[Opening Data records section]

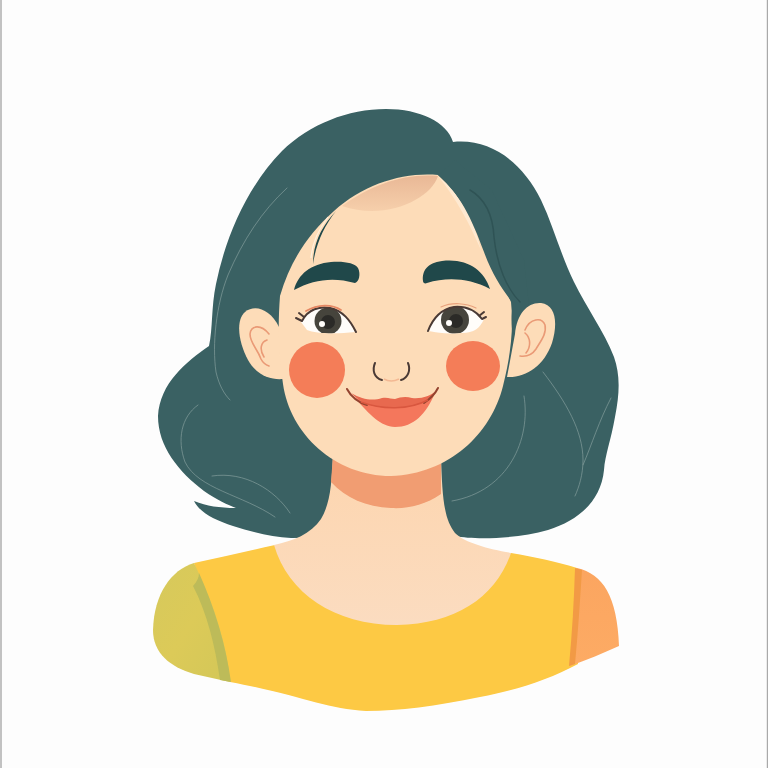
<!DOCTYPE html>
<html lang="en">
<head>
<meta charset="utf-8">
<title>Portrait of a smiling woman</title>
<style>
:root {
  --paper: #fdfdfd;
  --edge: #a9a9a9;
  --hair: #3a6163;
  --hair-line: #7f9a98;
  --hair-deep: #2f5355;
  --brow: #20484a;
  --skin: #fddcb8;
  --skin-line: #ea9a76;
  --neck-shadow: #f19d72;
  --cheek: #f47d58;
  --lip-top: #e8694f;
  --lip-low: #f4775c;
  --ink: #4a3a35;
  --iris: #46443c;
  --shirt: #fdc944;
}
html, body { margin: 0; height: 100%; overflow: hidden; background: var(--paper); }
.portrait { display: block; width: 768px; height: 768px; }
.hair { fill: var(--hair); }
.strand { fill: none; stroke: var(--hair-line); stroke-width: 1; stroke-linecap: round; opacity: .75; }
.strand-dark { fill: none; stroke: var(--hair-deep); stroke-width: 1.5; stroke-linecap: round; }
.brow { fill: var(--brow); }
.ear-line { fill: none; stroke: var(--skin-line); stroke-width: 1.6; stroke-linecap: round; }
.ink-line { fill: none; stroke: var(--ink); stroke-width: 2; stroke-linecap: round; stroke-linejoin: round; }
.cheek { fill: var(--cheek); }
.iris { fill: var(--iris); }
.pupil { fill: #2b2a27; }
.white { fill: #fffdfa; }
</style>
</head>
<body>
<svg class="portrait" viewBox="0 0 768 768" role="img" aria-label="Smiling woman with dark teal hair and a yellow top">
  <defs>
    <linearGradient id="neck-skin" x1="0" y1="0" x2="0" y2="1">
      <stop offset="0" stop-color="#fdd5ae"/>
      <stop offset="1" stop-color="#fbdcc0"/>
    </linearGradient>
    <linearGradient id="forehead-shade" x1="0" y1="0" x2="0" y2="1">
      <stop offset="0" stop-color="#e9b896"/>
      <stop offset="1" stop-color="#f6cfab"/>
    </linearGradient>
    <linearGradient id="left-sleeve" x1="0" y1="0" x2="1" y2="1">
      <stop offset="0" stop-color="#d6c95c"/>
      <stop offset=".5" stop-color="#dcca58"/>
      <stop offset="1" stop-color="#d3c758"/>
    </linearGradient>
    <linearGradient id="right-sleeve" x1="0" y1="0" x2="0" y2="1">
      <stop offset="0" stop-color="#fba560"/>
      <stop offset="1" stop-color="#fdab64"/>
    </linearGradient>
    <clipPath id="left-eye-shape"><path d="M301 322C307 308 320 306 330 308C342 311 349 320 355 332C338 334 316 334 307 330Z"/></clipPath>
    <clipPath id="right-eye-shape"><path d="M429 331C433 318 442 309 454 307C468 306 477 311 484 319C480 328 474 333 462 333C448 334 438 333 429 331Z"/></clipPath>
  </defs>

  <rect width="768" height="768" fill="var(--paper)"/>
  <path d="M1 0V768M767.5 0V768" stroke="var(--edge)" stroke-width="1.4"/>

  <g id="hair-back">
    <path class="hair" d="M453 142C447 122 420 109 386 109C348 109 310 124 282 151C248 186 226 235 216 284C211 308 213 328 209 346C186 362 160 383 158 416C158 447 179 472 204 491C217 500 228 505 236 508C219 508 207 506 194 501C200 513 215 520 233 526C252 532 272 537 291 538L455 536C475 540 516 539 548 530C580 520 601 500 604 470C605 455 611 440 615 417C620 392 620 374 614 357C604 331 586 307 574 282C560 253 553 225 541 200C523 163 491 138 453 142Z"/>
    <path class="strand" d="M287 188C262 211 243 240 228 275C216 305 212 345 216 372C219 385 224 394 230 400"/>
    <path class="strand" d="M198 405C181 417 177 440 185 462C198 489 243 495 275 517"/>
    <path class="strand" d="M212 476C245 471 275 490 290 513"/>
    <path class="strand" d="M524 396C531 439 509 491 452 501"/>
    <path class="strand" d="M543 372C566 402 583 431 583 460C583 475 579 487 575 496"/>
    <path class="strand" d="M611 398C599 421 592 444 583 465" opacity=".5"/>
  </g>

  <g id="shirt">
    <path d="M194 563C221 557 248 551 275 545L511 553C535 557 558 562 577 568L578 664C548 680 520 689 480 697C435 706 400 711 366 711C325 709 300 695 230 682Z" fill="var(--shirt)"/>
    <path d="M194 563C171 570 154 594 153 630C153 653 170 667 194 674L230 682C227 642 211 598 194 563Z" fill="url(#left-sleeve)"/>
    <path d="M193 586C197 582 199 577 199 573C214 606 226 645 231 682L220 680C215 645 207 613 193 586Z" fill="#bdbb59"/>
    <path d="M577 568C603 574 617 596 619 646C603 653 587 660 570 666C573 634 575 601 577 568Z" fill="url(#right-sleeve)"/>
    <path d="M575 568L582 570C580 601 578 632 575 664L569 666C572 634 574 601 575 568Z" fill="#f29a45"/>
  </g>

  <g id="neck">
    <path d="M333 452C332 484 330 504 321 519C311 534 293 541 274 545C288 593 334 625 397 625C456 624 496 597 511 553C489 549 465 543 455 533C445 520 442 503 441 452Z" fill="url(#neck-skin)"/>
    <path d="M333 455C355 470 372 475 390 475C410 475 426 469 441 459V494C425 505 408 509 391 508C366 507 346 498 331 482Z" fill="var(--neck-shadow)"/>
  </g>

  <g id="ears">
    <path d="M279 327C270 309 255 304 245 312C235 321 239 343 248 360C257 376 271 380 283 379Z" fill="var(--skin)"/>
    <path class="ear-line" d="M269 334C261 324 251 325 250 334C250 343 257 348 261 359C263 363 266 365 269 366M267 340C261 342 259 349 264 357"/>
    <path d="M515 334C517 313 528 302 541 303C556 305 558 323 552 343C544 366 526 378 507 377Z" fill="var(--skin)"/>
    <path class="ear-line" d="M525 330C530 318 542 317 545 325C547 334 540 342 536 349C532 355 527 357 520 356M525 333C531 338 531 347 526 353"/>
  </g>

  <g id="face">
    <path d="M438 175C403 172 364 184 334 211C307 235 290 262 280 296C278 322 278 352 283 384C290 434 335 476 391 476C449 474 491 434 503 386C510 358 514 330 511 302C496 271 478 212 438 175Z" fill="var(--skin)"/>
    <path d="M342 206C371 185 404 173 438 176C431 199 386 221 342 206Z" fill="url(#forehead-shade)"/>
    <path d="M438 176C460 194 474 219 481 250C469 222 455 197 438 176Z" fill="#fff0dc" opacity=".7"/>
  </g>

  <g id="hair-front">
    <path class="hair" d="M438 175C459 192 472 219 484 252C492 274 503 291 513 303C511 315 511 325 513 335C515 321 520 311 529 305L524 260L492 190L455 160Z"/>
    <path class="strand-dark" d="M470 190C487 200 493 218 494 237C497 266 507 289 520 302"/>
    <path d="M336 211C322 226 313 243 313 264C316 244 324 226 336 211Z" fill="var(--brow)"/>
    <path d="M328 217C318 230 312 244 311 258" fill="none" stroke="#fff1de" stroke-width="1.2"/>
  </g>

  <g id="brows">
    <path class="brow" d="M294 290C298 274 311 264 331 262C344 261 355 263 358 268C361 274 359 282 355 283C334 277 314 279 294 290Z"/>
    <path class="brow" d="M423 281C422 271 427 263 442 261C467 258 484 270 490 289C469 278 447 277 427 283C425 284 423 283 423 281Z"/>
  </g>

  <g id="left-eye">
    <g clip-path="url(#left-eye-shape)">
      <rect class="white" x="298" y="303" width="60" height="34"/>
      <circle class="iris" cx="328" cy="321" r="13.5"/>
      <circle class="pupil" cx="328" cy="322" r="7"/>
      <circle class="white" cx="322" cy="324" r="3"/>
    </g>
    <path class="ink-line" d="M296 318L302 321C308 309 320 306 330 308C343 311 350 320 356 332M299 313L304 317"/>
    <path d="M306 311C318 304 332 304 341 310" fill="none" stroke="#e58763" stroke-width="1.8" stroke-linecap="round"/>
  </g>

  <g id="right-eye">
    <g clip-path="url(#right-eye-shape)">
      <rect class="white" x="426" y="303" width="62" height="34"/>
      <circle class="iris" cx="455" cy="320" r="14"/>
      <circle class="pupil" cx="456" cy="321" r="7"/>
      <circle class="white" cx="449" cy="323" r="3"/>
    </g>
    <path class="ink-line" d="M428 331C433 318 442 309 454 307C467 306 476 311 482 319L486 317M479 316L484 312"/>
    <path d="M441 307C452 302 466 303 476 308" fill="none" stroke="#e9a27d" stroke-width="1.2" stroke-linecap="round"/>
  </g>

  <circle class="cheek" cx="317" cy="370" r="28"/>
  <ellipse class="cheek" cx="473" cy="366" rx="27" ry="25"/>

  <g id="nose">
    <path class="ink-line" d="M375 363C372 370 374 378 382 380M408 363C411 370 408 378 401 380"/>
    <path d="M384 379Q391 383 399 379" fill="none" stroke="#f3b893" stroke-width="1.5"/>
  </g>

  <g id="mouth">
    <path d="M354 397C371 416 380 426 395 427C414 427 426 414 435 393C415 408 380 410 354 397Z" fill="var(--lip-low)"/>
    <path d="M351 393C363 400 373 401 382 398C388 397 391 399 395 399C400 397 406 396 412 398C422 399 430 396 436 391C428 403 412 408 394 408C376 408 361 404 351 393Z" fill="var(--lip-top)"/>
    <path d="M347 389C351 397 359 403 367 405M438 388C435 394 430 399 424 403" fill="none" stroke="#94432f" stroke-width="2" stroke-linecap="round"/>
    <path d="M361 402C382 410 409 410 428 400" fill="none" stroke="#d9573f" stroke-width="1.5"/>
  </g>
</svg>
</body>
</html>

[Closing Data records section]

_Activity_.
Copy every line of the data that carries the word "rect".

_Completed exercise_.
  <rect width="768" height="768" fill="var(--paper)"/>
      <rect class="white" x="298" y="303" width="60" height="34"/>
      <rect class="white" x="426" y="303" width="62" height="34"/>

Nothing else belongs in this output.